There is also a lot of information on Australian craters, mainly because Hodge attended the now-famous Australian Crater Expedition in 1990. That was where about 50 crazed curiosity seekers followed Gene Shoemaker across about a kajillion miles of dirt tracks, sucking dust and ogling the marvelous outback scenery that all too infrequently held, in near field, an impact crater. Hours or days of cramped travel in a crowded bus were momentarily rewarded by a brief stop at a crater, on occasion arriving just as the Sun was departing. So we visited over a dozen craters--some of the best examples on Earth--in less than three weeks. The trials of such an ambitious trip brought out extremes in personalities and brought home an important lesson to me: Some of the strongest men on that trip were the women, unflinching, always pitching in, never complaining through it all. Some of the men, however, griped and whined incessantly. Okay, we made camp a couple of nights after midnight, and maybe (just once) we had to drink water that dead birds floated in. So what if we didn't get a hot meal each and every night or that mechanical breakdowns were a daily occurrence. It was the bush a thousand miles from nowhere where feral camels, endless acres of termite mounds, and spinifex punctuated a landscape red as rust. It was roller coaster rides over 30-meter-tall sand dunes, and a night sky so bright it is forever burned on my retinas. It was an experience I will never forget and neither, apparently, will Paul Hodge.
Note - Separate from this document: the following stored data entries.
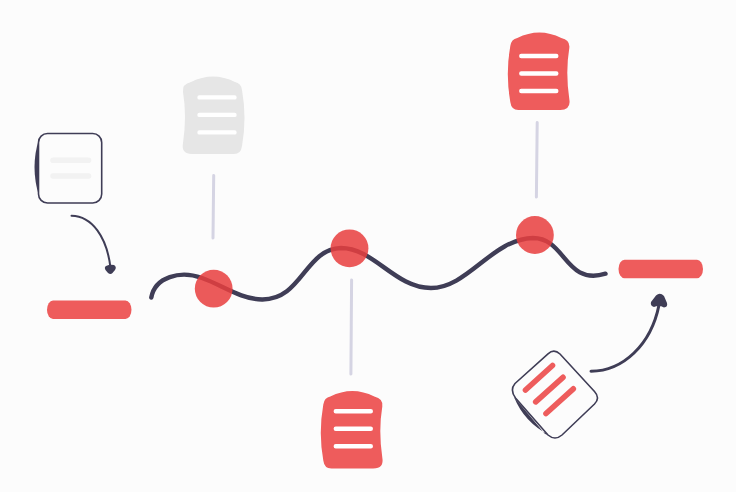
<!DOCTYPE html>
<html lang="en">
<head>
<meta charset="utf-8">
<title>Timeline illustration</title>
<style>
:root {
  --paper: #fcfcfc;
  --coral: #ee5c5c;
  --coral-dot: #e93f3f;
  --ink: #3f3d56;
  --grey: #e6e6e6;
  --pale: #f2f2f2;
  --stem: #d5d4e3;
}
html, body { margin: 0; background: var(--paper); overflow: hidden; }
svg { display: block; width: 736px; height: 492px; }
.coral { fill: var(--coral); }
.grey { fill: var(--grey); }
.ink { fill: var(--ink); }
.line { fill: none; stroke: var(--ink); stroke-linecap: round; }
.sheet { fill: var(--paper); stroke: var(--ink); stroke-width: 1.6; }
.stems { stroke: var(--stem); stroke-width: 3; stroke-linecap: round; }
.card-text { stroke: #fff; stroke-width: 4.4; stroke-linecap: round; fill: none; }
.pale-text { stroke: var(--pale); stroke-width: 5.6; stroke-linecap: round; }
.coral-text { stroke: var(--coral); stroke-width: 5.6; stroke-linecap: round; }
.milestones { fill: var(--coral-dot); opacity: .85; }
</style>
</head>
<body>
<svg viewBox="0 0 736 492" role="img" aria-label="Wavy timeline with milestones and note cards">
  <defs>
    <path id="card-shape" d="M10 6Q32 -5 54 6Q63 8 62 16Q58 40 62 67Q64 78 53 78H11Q4 78 3 70Q-2 42 3 14Q4 7 10 6Z"/>
    <path id="card-lines" class="card-text" d="M14 24H49M14 41.5H49M14 59H49"/>
  </defs>

  <rect width="736" height="492" fill="#fcfcfc"/>

  <g class="stems">
    <line x1="213.7" y1="175.5" x2="213" y2="238"/>
    <line x1="351.6" y1="280" x2="350.9" y2="374"/>
    <line x1="537.2" y1="122.5" x2="536.4" y2="197"/>
  </g>

  <path id="timeline" class="line" stroke-width="4.4" d="M151.300 297.500C155 277 180 270 202 278C222 285 240 299 262 299.500C302 300 305 249 341 248C374 248 395 288 431 288C468 288 492 239 533 238C566 238 565 286 605.500 273.700"/>

  <g class="milestones">
    <circle cx="213.700" cy="288.700" r="18.900"/>
    <circle cx="349.500" cy="248.300" r="18.900"/>
    <circle cx="534.900" cy="235" r="18.900"/>
  </g>

  <g id="cards">
    <g transform="translate(182 76)">
      <use href="#card-shape" class="grey" transform="matrix(-1 0 0 1 63 0)"/>
      <use href="#card-lines" x="3.500" y="-2.600"/>
    </g>
    <g transform="translate(507.300 32)">
      <use href="#card-shape" class="coral"/>
      <use href="#card-lines"/>
    </g>
    <g transform="translate(320.300 390.500)">
      <use href="#card-shape" class="coral"/>
      <use href="#card-lines" x="1.500" y="-3.300"/>
    </g>
  </g>

  <g id="end-labels" class="coral">
    <rect x="47" y="300.500" width="84.500" height="18.500" rx="6" ry="9.200"/>
    <rect x="618.500" y="259.700" width="84.500" height="18.500" rx="6" ry="9.200"/>
  </g>

  <g id="start-note">
    <path class="ink" d="M39 139Q30 167 39 196Z"/>
    <rect class="sheet" x="38.500" y="133.500" width="63.200" height="69.500" rx="9"/>
    <g class="pale-text">
      <line x1="53" y1="160.300" x2="88.500" y2="160.300"/>
      <line x1="53" y1="176" x2="88.500" y2="176"/>
    </g>
    <path class="line" stroke-width="2" d="M71.500 215.700C92 216 107 237 110.500 268"/>
    <path class="ink" d="M106 266Q110 264 114 265Q117 267 115 270L112.500 273Q110.500 275 108 273L105.500 270Q104 267 106 266Z"/>
  </g>

  <g id="end-note">
    <path class="ink" d="M514 397Q524 422 549 435L545 434Z"/>
    <path class="sheet" stroke-width="1.400" d="M515 383.500L548 353.800Q554 348.500 560 354L594.500 391.500Q600.500 398 594.500 404L562 435Q555 441 548 435L515.500 398Q509.500 390 515 383.500Z"/>
    <g class="coral-text">
      <line x1="525.500" y1="390" x2="552.500" y2="365.500"/>
      <line x1="535.700" y1="401.800" x2="563" y2="377.300"/>
      <line x1="546" y1="413.500" x2="573.300" y2="388.800"/>
    </g>
    <path class="line" stroke-width="3" d="M591 371.300C623 371 651 345 659 305"/>
    <path class="ink" d="M656 295.500Q660 292 664 296L667 303Q668 307 664 307.500Q659 305 654 307Q650 306 651 302Z"/>
  </g>
</svg>
</body>
</html>
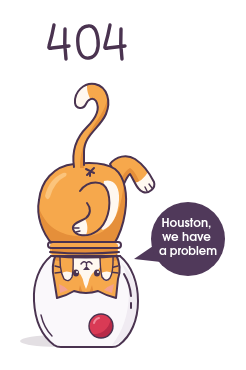
<!DOCTYPE html>
<html lang="en">
<head>
<meta charset="utf-8">
<title>404</title>
<style>
:root {
  --paper: #ffffff;
  --ink: #4a3350;
  --bubble: #50395a;
  --fur: #f6a84c;
  --fur-shade: #e58f3a;
  --fur-light: #fbc47c;
  --cream: #fff8f0;
  --ball: #d93a55;
  --ball-shade: #b82a48;
  --ground: #e3dfe3;
  --glass: #faf8fb;
}
html, body { margin: 0; background: var(--paper); overflow: hidden; }
.error-page { display: block; width: 246px; height: 370px; }
.line { fill: none; stroke: var(--ink); stroke-width: 2; stroke-linecap: round; stroke-linejoin: round; }
.thin { stroke-width: 1.4; }
.code { stroke-width: 3.4; }
.fur { fill: var(--fur); }
.shade { fill: var(--fur-shade); }
.light { fill: var(--fur-light); }
.cream { fill: var(--cream); }
.ink { fill: var(--ink); }
.speech { font: 600 11px "TeX Gyre Adventor", Lato, sans-serif; fill: var(--paper); text-anchor: middle; }
</style>
</head>
<body>
<svg class="error-page" viewBox="0 0 246 370" xmlns="http://www.w3.org/2000/svg">
  <defs>
    <path id="four" d="M54 25 Q52 36 49 46 Q48 49 52 48 L69 46 M65 29 Q64 44 66 59"/>
    <path id="tail-shape" d="M74 168 C71 148 78 136 87 127 C95 119 101 110 96 101 C93 97 88 99 86 104 C83 110 76 109 75 103 C74 92 84 82 95 84 C108 87 111 102 106 114 C100 128 84 135 84 152 L84 168 Z"/>
    <path id="leg-shape" d="M110 164 C116 156 127 154 135 159 C144 165 149 172 154 182 C156 188 149 194 143 192 C137 190 135 182 130 174 C127 176 125 182 122 188 Z"/>
    <path id="body-shape" d="M52 244 C42 232 36 216 39 200 C41 182 53 166 74 164 C90 162 106 163 115 169 C125 177 128 195 125 213 C123 226 119 236 114 244 Z"/>
    <path id="head-shape" d="M56 254 C52 263 52 271 54 279 L57 298 Q66 296 74 291 Q86 295 98 291 Q107 296 116 298 L118 279 C121 271 120 263 116 254 Z"/>
    <path id="bowl-shape" d="M51 256 C39 266 33 283 34 301 C35 321 42 336 54 345 Q57 347 61 347 L112 347 Q116 347 119 345 C131 336 138 320 138 301 C138 283 132 266 120 256 Z"/>
    <clipPath id="tail-clip"><use href="#tail-shape"/></clipPath>
    <clipPath id="leg-clip"><use href="#leg-shape"/></clipPath>
    <clipPath id="body-clip"><use href="#body-shape"/></clipPath>
    <clipPath id="head-clip"><use href="#head-shape"/></clipPath>
    <clipPath id="ball-clip"><circle cx="101" cy="326" r="12"/></clipPath>
  </defs>

  <g class="line code" role="img" aria-label="404">
    <use href="#four"/>
    <path d="M88 26 C79 27 77 36 78 45 C79 54 83 59 89 58 C97 57 99 48 98 40 C97 31 94 25 88 26 Z"/>
    <use href="#four" x="56"/>
  </g>

  <ellipse cx="58" cy="341" rx="38" ry="6" fill="var(--ground)"/>

  <g id="bowl-back">
    <use href="#bowl-shape" fill="var(--glass)"/>
    <path d="M120 262 C132 276 134 318 112 345 C128 342 137 322 137 301 C137 284 131 270 120 262 Z" fill="#f0ebf2"/>
  </g>

  <g id="ball">
    <circle cx="101" cy="326" r="12" fill="var(--ball)"/>
    <path clip-path="url(#ball-clip)" d="M111 312 C112 326 104 336 90 334 L94 342 L118 340 V312 Z" fill="var(--ball-shade)"/>
    <path d="M94 323 Q95 319 99 318" fill="none" stroke="#f0899a" stroke-width="2" stroke-linecap="round"/>
    <circle class="line thin" cx="101" cy="326" r="12"/>
  </g>

  <g id="cat-head">
    <use href="#head-shape" class="fur"/>
    <g clip-path="url(#head-clip)">
      <path class="shade" d="M52 252 H120 V260 Q86 266 52 260 Z"/>
      <path class="cream" d="M73 258 Q86 252 99 258 Q104 266 96 271 Q90 273 88 284 L86 289 L84 284 Q82 273 76 271 Q68 266 73 258 Z"/>
      <path class="shade" d="M78 294 L80 285 L83 294 Z M89 294 L92 285 L94 294 Z"/>
    </g>
    <path d="M60 293 L59 284 Q64 286 68 290 Z M112 293 L114 284 Q108 286 104 290 Z" fill="#f3a08e"/>
    <use href="#head-shape" class="line"/>
    <ellipse class="ink" cx="76" cy="273" rx="3" ry="3.5"/>
    <ellipse class="ink" cx="97" cy="273" rx="3" ry="3.5"/>
    <circle class="cream" cx="77" cy="272" r="1"/>
    <circle class="cream" cx="98" cy="272" r="1"/>
    <path class="ink" d="M83 270 H90 L86.5 266 Z"/>
    <path class="line thin" d="M86.5 266 V263 M81 264 Q84 260 86.5 263 Q89 260 92 264"/>
    <path class="line thin" d="M63 268 L55 266 M63 272 L55 273 M110 268 L118 266 M110 272 L118 273"/>
  </g>

  <g id="front-paws">
    <path class="fur" d="M60 253 C60 263 60 272 64 279 Q69 283 72 277 C74 269 73 260 73 253 Z"/>
    <path class="cream" d="M62 273 Q66 270 73 273 Q72 281 68 281 Q64 280 62 273 Z"/>
    <path class="line thin" d="M60 253 C60 263 60 272 64 279 Q69 283 72 277 C74 269 73 260 73 253"/>
    <path class="fur" d="M100 253 C100 261 100 270 102 277 Q106 283 110 278 C114 271 113 262 113 253 Z"/>
    <path class="cream" d="M101 273 Q107 270 112 273 Q110 281 106 281 Q102 280 101 273 Z"/>
    <path class="line thin" d="M100 253 C100 261 100 270 102 277 Q106 283 110 278 C114 271 113 262 113 253"/>
  </g>

  <g id="bowl-front">
    <use href="#bowl-shape" class="line"/>
    <path class="line" d="M124 274 Q130 284 131 296 M131 303 V308"/>
    <path class="line thin" d="M41 315 Q44 328 52 336"/>
  </g>

  <g id="hind-leg">
    <use href="#leg-shape" class="fur"/>
    <g clip-path="url(#leg-clip)">
      <path class="shade" d="M118 190 Q122 172 130 168 Q137 172 144 194 L128 184 Z"/>
      <path class="cream" d="M134 183 Q142 182 148 172 L160 180 L152 196 H138 Z"/>
    </g>
    <use href="#leg-shape" class="line"/>
    <path class="line thin" d="M147 191 L145 187 M152 188 L149 184"/>
  </g>

  <g id="cat-body">
    <use href="#body-shape" class="fur"/>
    <g clip-path="url(#body-clip)">
      <path class="shade" d="M36 198 C42 226 60 238 88 236 C110 234 122 216 124 178 L132 200 L120 250 H48 Z"/>
      <path class="light" d="M45 196 Q49 179 63 173 Q68 172 66 176 Q54 182 50 197 Q47 202 45 196 Z"/>
      <path class="cream" d="M104 181 C114 178 120 187 119 200 C118 216 112 226 103 230 C97 226 102 214 101 202 Z"/>
    </g>
    <use href="#body-shape" class="line"/>
    <path class="fur" d="M80 191 C88 180 104 179 108 192 C112 207 107 224 97 231 C87 238 75 236 73 229 C72 223 80 222 86 218 C91 214 91 208 87 203 Z"/>
    <path class="cream" d="M85 219 C88 224 88 231 86 235 C78 236 73 233 73 228 C73 223 80 222 85 219 Z"/>
    <path class="line" d="M80 191 C88 180 104 179 108 192 C112 207 107 224 97 231 C87 238 75 236 73 229 C72 223 80 222 86 218 C91 214 91 208 87 203"/>
    <path class="line thin" d="M74 228 H79 M76 232 L80 231"/>
  </g>

  <g id="cat-tail">
    <use href="#tail-shape" class="fur"/>
    <g clip-path="url(#tail-clip)">
      <path class="shade" d="M108 94 C106 120 80 130 80 168 H90 L92 142 L114 112 Z"/>
      <path class="cream" d="M70 80 H88 Q85 90 91 100 L86 112 H70 Z"/>
    </g>
    <path class="line" d="M74 167 C71 148 78 136 87 127 C95 119 101 110 96 101 C93 97 88 99 86 104 C83 110 76 109 75 103 C74 92 84 82 95 84 C108 87 111 102 106 114 C100 128 84 135 84 152 L84 165"/>
    <path class="line" d="M86 169 L94 173 M94 168 L87 175 M90 171 V176"/>
  </g>

  <g id="bowl-rim">
    <rect class="fur" x="50" y="243" width="68" height="12" rx="3"/>
    <path class="shade" d="M52 248 H117 V254 H52 Z"/>
    <rect class="line" x="48" y="242" width="73" height="6" rx="3"/>
    <path class="line" d="M50 252 Q86 255 119 252 M51 256 Q86 259 120 256"/>
  </g>

  <g id="speech-bubble">
    <path fill="var(--bubble)" d="M156 244 L134 259 L161 262 Z"/>
    <circle cx="188" cy="239" r="37" fill="var(--bubble)"/>
    <text class="speech">
      <tspan x="188" y="227" textLength="50" lengthAdjust="spacingAndGlyphs">Houston,</tspan>
      <tspan x="188" y="241" textLength="49" lengthAdjust="spacingAndGlyphs">we have</tspan>
      <tspan x="188" y="255" textLength="58" lengthAdjust="spacingAndGlyphs">a problem</tspan>
    </text>
  </g>
</svg>
</body>
</html>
This book is clearly not intended to be a heavyweight treatise on impact, but rather a light, short, entry-level catalog of terrestrial craters. Hodge has faithfully summarized current views on most craters from existing publications and provides a brief list of references at the end of each discussion. In all cases, Hodge's book gives enough information so that a curious outsider could go to the university library and dive into virtually any crater's literature head first (caution: literature may be dangerously shallow in some areas). In that regard it is a very useful resource.

But this prince is not without a few blemishes, and the big nose-wart, as it were, sits prominently in the book's introduction. Hodge attempts to summarize in less than a page the key aspects of the cratering process; for the most part, this suffices and is appropriate for the lay person for which it is intended. But what was he thinking when he was composing the tektite section (bottom, p. 3)? ". . . The frontal layer of compressed gas is capable of melting and ejecting blobs of rock before the solid object touches the Earth's surface. These blobs are the tektites and . . ." I don't think so. Also, on page 4 Hodge discusses "shock lamellae and linear features in quartz" and states that "these kinds of features are common in lunar rocks. . . ." This is, at best, misleading to the uninitiated student for which this book would otherwise be most useful.

Other than these deficiencies, the errors are minor and the annoyances are few. In the next edition I would like to see more use made of the photographs; some are so small they are useless, some are not described, most need scale bars, and virtually all seem simply to be expedient ways to fill the pages of, even so, a very short book. And speaking of artwork, who thought up the bright idea of putting midnight blue print on a black cover? This virtually ensures that the book will go unnoticed on library shelves.

While this book will be of limited use to impact specialists, it could be a valuable resource for students or anyone else interested in learning more about impact features. This in itself is a laudable purpose given that so many of the major contributions in terrestrial cratering come from outside the professional community. So, if you have a repressed desire to learn about terrestrial craters but don't know where to start, this book is for you. Who knows, maybe you'll discover something that the theorists will attempt to discredit. At that point, congratulations would be in order.

--Buck Sharpton